⟨

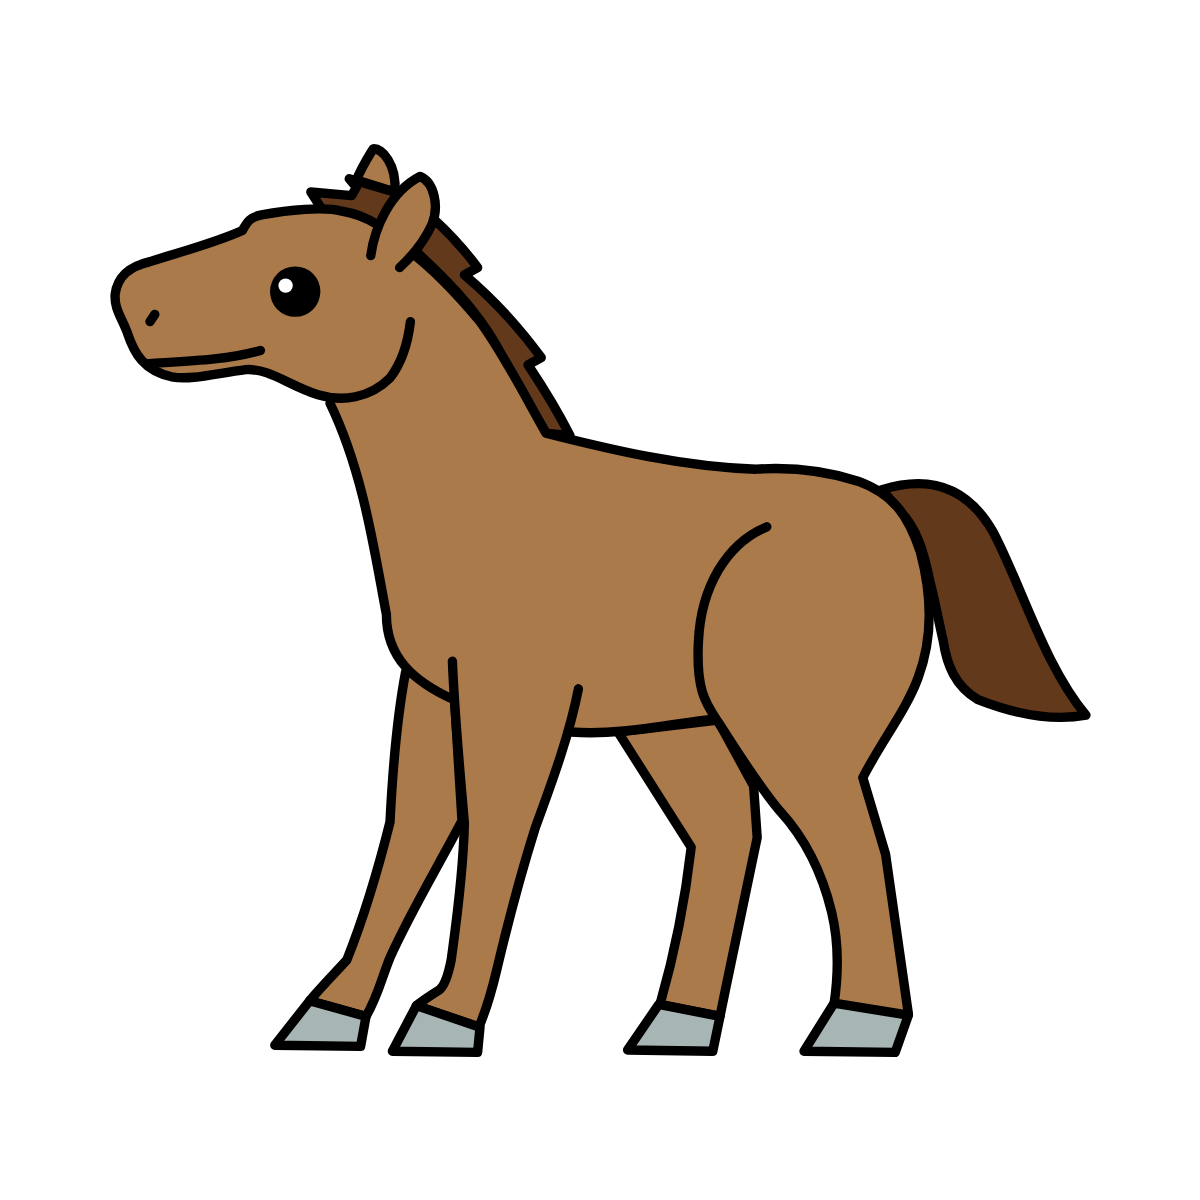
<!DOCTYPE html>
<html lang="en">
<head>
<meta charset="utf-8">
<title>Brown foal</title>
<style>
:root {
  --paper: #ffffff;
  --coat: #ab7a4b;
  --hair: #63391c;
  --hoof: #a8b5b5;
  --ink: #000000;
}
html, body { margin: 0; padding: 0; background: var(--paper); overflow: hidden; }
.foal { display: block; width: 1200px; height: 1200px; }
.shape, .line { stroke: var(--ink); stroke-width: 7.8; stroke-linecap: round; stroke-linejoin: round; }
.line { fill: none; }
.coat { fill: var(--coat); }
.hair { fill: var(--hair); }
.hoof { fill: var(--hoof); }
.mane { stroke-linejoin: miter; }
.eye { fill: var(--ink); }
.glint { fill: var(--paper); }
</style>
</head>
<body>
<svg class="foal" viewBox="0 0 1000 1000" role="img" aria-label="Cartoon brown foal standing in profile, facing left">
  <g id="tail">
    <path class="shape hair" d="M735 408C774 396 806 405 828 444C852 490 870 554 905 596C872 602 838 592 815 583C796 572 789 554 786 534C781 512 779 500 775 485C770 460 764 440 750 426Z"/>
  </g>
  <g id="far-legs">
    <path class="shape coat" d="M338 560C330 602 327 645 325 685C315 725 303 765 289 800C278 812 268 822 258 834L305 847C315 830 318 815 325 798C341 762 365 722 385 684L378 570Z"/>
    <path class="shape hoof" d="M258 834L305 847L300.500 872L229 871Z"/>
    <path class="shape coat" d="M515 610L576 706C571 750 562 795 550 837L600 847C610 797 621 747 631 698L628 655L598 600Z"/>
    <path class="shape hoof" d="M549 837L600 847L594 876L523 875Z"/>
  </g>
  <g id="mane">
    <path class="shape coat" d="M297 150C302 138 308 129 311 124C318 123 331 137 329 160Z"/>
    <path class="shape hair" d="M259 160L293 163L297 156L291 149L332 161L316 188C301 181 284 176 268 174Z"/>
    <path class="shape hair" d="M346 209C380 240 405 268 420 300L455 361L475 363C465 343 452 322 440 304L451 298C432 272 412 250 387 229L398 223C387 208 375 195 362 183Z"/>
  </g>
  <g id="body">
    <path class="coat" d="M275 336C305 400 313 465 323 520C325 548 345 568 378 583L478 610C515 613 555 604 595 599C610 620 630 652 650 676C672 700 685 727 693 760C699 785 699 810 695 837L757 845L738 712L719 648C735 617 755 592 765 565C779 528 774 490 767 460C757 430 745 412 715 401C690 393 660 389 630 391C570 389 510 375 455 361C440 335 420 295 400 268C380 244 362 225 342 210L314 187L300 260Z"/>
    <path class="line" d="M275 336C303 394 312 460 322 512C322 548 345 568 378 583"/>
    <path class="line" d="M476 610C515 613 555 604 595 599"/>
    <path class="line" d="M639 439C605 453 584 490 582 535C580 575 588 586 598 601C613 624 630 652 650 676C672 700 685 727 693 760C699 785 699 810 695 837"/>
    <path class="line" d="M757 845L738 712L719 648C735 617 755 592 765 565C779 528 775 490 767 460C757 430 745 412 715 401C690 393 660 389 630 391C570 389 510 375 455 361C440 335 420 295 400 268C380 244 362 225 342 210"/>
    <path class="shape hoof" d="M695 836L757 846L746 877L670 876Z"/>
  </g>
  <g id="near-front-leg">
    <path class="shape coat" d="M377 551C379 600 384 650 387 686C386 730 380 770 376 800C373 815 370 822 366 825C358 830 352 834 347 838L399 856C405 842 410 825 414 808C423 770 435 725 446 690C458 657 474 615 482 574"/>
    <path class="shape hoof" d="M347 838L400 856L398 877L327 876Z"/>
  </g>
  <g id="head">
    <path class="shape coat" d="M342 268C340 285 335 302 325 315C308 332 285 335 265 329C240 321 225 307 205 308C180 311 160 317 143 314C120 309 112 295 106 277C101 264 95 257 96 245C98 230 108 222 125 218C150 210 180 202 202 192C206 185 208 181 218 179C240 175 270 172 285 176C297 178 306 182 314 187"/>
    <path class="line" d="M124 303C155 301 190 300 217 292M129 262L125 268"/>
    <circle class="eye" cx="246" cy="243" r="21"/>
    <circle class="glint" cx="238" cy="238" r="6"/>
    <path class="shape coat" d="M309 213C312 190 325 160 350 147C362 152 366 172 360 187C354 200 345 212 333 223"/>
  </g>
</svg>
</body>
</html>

⟩
⟨

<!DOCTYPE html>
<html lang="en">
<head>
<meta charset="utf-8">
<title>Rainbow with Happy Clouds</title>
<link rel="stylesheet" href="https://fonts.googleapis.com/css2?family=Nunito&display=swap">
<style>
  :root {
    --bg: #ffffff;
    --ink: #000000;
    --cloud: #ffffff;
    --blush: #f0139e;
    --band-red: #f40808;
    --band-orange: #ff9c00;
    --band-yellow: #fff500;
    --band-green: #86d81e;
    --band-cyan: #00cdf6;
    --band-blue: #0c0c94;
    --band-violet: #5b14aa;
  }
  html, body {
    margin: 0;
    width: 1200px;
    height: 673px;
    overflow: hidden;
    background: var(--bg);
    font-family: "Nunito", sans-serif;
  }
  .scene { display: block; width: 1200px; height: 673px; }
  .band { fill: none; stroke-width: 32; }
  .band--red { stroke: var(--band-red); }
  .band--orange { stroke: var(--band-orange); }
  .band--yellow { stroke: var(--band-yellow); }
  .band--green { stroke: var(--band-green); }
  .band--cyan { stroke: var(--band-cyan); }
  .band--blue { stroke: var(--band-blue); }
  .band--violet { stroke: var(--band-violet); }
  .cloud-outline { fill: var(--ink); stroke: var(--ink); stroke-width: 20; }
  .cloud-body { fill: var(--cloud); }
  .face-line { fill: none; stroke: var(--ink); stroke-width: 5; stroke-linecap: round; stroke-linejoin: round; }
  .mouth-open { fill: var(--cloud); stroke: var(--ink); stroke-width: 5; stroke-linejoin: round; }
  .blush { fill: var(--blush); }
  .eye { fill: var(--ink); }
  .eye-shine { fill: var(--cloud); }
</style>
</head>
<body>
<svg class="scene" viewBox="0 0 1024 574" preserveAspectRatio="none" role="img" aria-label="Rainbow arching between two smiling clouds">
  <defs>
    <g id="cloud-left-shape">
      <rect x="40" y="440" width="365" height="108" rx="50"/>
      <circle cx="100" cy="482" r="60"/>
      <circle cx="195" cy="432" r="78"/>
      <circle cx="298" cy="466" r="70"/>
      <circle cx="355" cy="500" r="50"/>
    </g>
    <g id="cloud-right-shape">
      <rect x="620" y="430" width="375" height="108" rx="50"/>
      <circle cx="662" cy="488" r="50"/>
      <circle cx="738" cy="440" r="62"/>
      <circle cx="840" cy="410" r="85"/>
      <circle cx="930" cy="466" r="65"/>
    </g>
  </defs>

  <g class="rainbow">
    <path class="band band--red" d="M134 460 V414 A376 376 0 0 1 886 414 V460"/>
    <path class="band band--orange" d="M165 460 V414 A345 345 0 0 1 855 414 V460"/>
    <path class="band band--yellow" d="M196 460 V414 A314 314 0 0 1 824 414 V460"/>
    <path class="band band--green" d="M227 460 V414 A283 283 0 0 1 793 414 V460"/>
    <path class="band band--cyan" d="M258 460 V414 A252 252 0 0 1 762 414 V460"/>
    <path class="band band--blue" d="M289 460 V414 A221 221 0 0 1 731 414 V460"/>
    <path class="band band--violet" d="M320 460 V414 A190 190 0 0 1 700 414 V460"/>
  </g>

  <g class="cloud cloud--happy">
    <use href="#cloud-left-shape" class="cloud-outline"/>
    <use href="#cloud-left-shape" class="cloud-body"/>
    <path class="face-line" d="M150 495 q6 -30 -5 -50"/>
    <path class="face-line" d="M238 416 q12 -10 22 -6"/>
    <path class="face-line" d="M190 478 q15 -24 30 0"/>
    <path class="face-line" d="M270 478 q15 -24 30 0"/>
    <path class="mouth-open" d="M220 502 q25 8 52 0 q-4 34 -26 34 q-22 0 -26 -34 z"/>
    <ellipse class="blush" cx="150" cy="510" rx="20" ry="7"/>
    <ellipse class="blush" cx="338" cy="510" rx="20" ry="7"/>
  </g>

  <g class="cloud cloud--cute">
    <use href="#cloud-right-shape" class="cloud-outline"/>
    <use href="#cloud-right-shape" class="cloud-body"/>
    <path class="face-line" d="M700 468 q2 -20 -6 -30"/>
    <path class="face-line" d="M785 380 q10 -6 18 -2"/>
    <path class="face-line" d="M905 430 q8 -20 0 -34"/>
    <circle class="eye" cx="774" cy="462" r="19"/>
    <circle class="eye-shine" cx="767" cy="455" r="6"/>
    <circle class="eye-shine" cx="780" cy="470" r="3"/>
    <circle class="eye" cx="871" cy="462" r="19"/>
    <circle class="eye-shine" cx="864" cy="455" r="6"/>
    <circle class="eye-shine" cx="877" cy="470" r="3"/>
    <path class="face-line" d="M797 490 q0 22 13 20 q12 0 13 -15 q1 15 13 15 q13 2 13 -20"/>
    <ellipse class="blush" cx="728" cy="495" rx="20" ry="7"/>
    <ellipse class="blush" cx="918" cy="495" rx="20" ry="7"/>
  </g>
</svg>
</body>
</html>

⟩
⟨

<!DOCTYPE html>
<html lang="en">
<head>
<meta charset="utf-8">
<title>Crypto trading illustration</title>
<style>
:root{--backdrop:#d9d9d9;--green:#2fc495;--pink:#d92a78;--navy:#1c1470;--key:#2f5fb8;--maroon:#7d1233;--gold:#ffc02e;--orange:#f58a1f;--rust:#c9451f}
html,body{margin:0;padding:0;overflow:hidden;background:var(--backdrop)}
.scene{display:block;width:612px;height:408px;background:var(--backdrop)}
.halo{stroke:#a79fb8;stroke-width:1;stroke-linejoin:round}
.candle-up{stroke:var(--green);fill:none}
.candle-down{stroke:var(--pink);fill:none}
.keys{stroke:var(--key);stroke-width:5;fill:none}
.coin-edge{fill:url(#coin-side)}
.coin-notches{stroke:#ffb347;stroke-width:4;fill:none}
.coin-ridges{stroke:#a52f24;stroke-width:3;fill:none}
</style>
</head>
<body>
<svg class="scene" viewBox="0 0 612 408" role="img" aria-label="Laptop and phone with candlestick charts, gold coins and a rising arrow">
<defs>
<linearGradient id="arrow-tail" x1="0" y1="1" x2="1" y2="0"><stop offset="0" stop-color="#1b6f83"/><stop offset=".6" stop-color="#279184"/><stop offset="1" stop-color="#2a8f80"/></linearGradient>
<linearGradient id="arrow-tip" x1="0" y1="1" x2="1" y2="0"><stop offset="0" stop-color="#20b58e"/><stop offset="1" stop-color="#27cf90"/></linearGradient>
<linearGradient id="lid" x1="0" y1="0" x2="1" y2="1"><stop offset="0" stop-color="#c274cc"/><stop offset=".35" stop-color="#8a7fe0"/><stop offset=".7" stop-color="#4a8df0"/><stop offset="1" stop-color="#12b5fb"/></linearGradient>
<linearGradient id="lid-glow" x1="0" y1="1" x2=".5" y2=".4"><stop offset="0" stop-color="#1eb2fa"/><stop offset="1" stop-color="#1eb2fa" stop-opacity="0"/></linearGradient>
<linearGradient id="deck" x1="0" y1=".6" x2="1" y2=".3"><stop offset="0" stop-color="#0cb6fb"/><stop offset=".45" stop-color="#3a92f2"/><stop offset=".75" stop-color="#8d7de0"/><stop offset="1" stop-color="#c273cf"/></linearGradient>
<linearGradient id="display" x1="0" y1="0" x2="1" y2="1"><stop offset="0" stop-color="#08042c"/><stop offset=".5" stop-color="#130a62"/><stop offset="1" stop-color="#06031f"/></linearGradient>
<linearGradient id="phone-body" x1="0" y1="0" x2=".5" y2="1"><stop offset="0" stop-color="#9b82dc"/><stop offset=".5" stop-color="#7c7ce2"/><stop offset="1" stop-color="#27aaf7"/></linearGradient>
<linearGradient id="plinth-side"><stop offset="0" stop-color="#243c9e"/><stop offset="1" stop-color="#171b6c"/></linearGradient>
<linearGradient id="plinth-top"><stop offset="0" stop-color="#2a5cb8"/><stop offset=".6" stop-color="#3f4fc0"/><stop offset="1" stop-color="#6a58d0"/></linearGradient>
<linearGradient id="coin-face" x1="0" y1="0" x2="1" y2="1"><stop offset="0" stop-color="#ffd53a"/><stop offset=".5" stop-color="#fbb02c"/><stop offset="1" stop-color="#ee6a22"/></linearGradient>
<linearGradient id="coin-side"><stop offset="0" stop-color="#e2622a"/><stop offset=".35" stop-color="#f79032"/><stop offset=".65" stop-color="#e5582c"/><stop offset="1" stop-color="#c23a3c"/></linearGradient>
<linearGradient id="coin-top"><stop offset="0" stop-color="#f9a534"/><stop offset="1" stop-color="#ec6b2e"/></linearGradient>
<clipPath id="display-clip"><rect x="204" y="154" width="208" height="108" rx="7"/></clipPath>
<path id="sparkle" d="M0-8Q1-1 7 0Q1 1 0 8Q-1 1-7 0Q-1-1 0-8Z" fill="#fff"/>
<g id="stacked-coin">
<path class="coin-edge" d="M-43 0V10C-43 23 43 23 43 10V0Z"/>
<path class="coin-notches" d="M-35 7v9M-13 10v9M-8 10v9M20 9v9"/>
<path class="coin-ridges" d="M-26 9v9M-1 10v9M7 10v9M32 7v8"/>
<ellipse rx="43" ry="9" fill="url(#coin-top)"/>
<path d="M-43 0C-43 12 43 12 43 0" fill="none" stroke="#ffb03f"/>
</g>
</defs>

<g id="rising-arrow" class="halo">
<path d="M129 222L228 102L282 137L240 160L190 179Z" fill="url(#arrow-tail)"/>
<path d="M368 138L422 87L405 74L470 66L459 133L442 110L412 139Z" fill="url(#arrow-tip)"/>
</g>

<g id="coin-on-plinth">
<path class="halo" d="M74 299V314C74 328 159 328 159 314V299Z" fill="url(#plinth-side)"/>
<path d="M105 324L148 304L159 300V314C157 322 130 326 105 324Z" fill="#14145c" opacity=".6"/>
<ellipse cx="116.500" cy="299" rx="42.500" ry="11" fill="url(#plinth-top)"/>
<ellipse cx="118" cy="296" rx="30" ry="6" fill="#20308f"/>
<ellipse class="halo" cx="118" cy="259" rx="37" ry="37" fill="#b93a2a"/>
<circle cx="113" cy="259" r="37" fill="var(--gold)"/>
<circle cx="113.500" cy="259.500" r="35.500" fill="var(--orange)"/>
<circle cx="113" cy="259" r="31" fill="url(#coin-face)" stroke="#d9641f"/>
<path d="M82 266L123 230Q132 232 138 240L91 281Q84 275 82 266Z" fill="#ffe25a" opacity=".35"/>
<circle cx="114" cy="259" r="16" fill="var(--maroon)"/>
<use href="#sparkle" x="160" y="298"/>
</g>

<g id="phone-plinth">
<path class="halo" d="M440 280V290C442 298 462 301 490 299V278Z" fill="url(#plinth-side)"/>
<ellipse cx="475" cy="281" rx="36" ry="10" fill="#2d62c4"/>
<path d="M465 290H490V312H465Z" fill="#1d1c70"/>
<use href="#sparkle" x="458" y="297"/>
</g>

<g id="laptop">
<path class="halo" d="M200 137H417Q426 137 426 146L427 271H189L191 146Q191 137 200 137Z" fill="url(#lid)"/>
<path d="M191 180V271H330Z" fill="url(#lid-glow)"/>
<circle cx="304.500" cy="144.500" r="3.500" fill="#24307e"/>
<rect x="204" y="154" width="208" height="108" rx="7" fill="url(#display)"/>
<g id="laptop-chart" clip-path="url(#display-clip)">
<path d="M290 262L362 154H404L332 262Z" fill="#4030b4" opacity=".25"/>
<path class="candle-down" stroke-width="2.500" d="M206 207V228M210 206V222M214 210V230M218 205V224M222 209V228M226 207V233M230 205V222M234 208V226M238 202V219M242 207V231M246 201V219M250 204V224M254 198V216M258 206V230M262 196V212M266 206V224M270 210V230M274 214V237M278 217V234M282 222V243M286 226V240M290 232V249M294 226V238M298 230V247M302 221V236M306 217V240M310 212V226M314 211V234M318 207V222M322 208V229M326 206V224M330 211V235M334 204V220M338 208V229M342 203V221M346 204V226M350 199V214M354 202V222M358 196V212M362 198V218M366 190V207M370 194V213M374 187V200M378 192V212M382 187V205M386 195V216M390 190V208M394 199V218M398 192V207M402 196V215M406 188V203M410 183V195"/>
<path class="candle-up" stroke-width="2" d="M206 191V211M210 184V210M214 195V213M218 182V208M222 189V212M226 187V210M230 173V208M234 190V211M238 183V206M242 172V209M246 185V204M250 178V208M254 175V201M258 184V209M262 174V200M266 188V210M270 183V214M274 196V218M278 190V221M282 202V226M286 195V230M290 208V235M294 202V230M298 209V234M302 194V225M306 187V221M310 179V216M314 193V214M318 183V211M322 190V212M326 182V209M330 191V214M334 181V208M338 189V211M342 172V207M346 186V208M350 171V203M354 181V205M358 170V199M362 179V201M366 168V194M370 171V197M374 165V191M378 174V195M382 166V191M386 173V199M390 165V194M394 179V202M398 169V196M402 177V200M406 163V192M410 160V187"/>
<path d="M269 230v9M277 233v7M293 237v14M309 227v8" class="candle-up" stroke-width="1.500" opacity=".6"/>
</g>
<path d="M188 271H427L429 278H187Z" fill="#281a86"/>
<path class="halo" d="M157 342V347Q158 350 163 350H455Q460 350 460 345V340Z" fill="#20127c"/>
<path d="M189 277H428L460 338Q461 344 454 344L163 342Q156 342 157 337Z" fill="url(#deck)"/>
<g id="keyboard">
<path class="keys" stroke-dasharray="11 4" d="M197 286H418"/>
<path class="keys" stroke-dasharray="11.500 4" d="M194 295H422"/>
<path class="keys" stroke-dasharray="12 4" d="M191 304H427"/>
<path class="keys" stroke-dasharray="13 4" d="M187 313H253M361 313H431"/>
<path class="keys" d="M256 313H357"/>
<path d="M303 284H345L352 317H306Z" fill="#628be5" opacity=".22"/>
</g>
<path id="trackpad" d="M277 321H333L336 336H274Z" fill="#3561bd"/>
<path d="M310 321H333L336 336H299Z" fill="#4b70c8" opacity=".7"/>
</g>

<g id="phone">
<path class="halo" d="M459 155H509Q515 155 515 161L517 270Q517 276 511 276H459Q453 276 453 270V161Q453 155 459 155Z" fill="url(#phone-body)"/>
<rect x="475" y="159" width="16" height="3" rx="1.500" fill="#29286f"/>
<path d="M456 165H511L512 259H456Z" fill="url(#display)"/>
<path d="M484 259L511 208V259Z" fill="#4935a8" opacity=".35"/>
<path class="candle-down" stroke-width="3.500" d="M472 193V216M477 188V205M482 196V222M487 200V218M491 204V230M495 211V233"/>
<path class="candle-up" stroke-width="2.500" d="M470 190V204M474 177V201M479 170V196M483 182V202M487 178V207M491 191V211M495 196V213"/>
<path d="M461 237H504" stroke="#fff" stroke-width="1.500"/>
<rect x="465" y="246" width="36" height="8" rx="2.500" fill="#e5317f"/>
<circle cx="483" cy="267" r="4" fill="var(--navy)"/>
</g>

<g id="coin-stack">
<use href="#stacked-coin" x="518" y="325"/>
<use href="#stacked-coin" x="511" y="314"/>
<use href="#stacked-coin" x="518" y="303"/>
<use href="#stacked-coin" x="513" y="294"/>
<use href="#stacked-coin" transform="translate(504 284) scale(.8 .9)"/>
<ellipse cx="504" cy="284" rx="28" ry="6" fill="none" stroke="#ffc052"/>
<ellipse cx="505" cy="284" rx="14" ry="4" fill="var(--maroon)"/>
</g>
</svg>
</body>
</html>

⟩

What is needed is a count of the lines in the data that contain the word "dasharray"; please give it and no other words.

4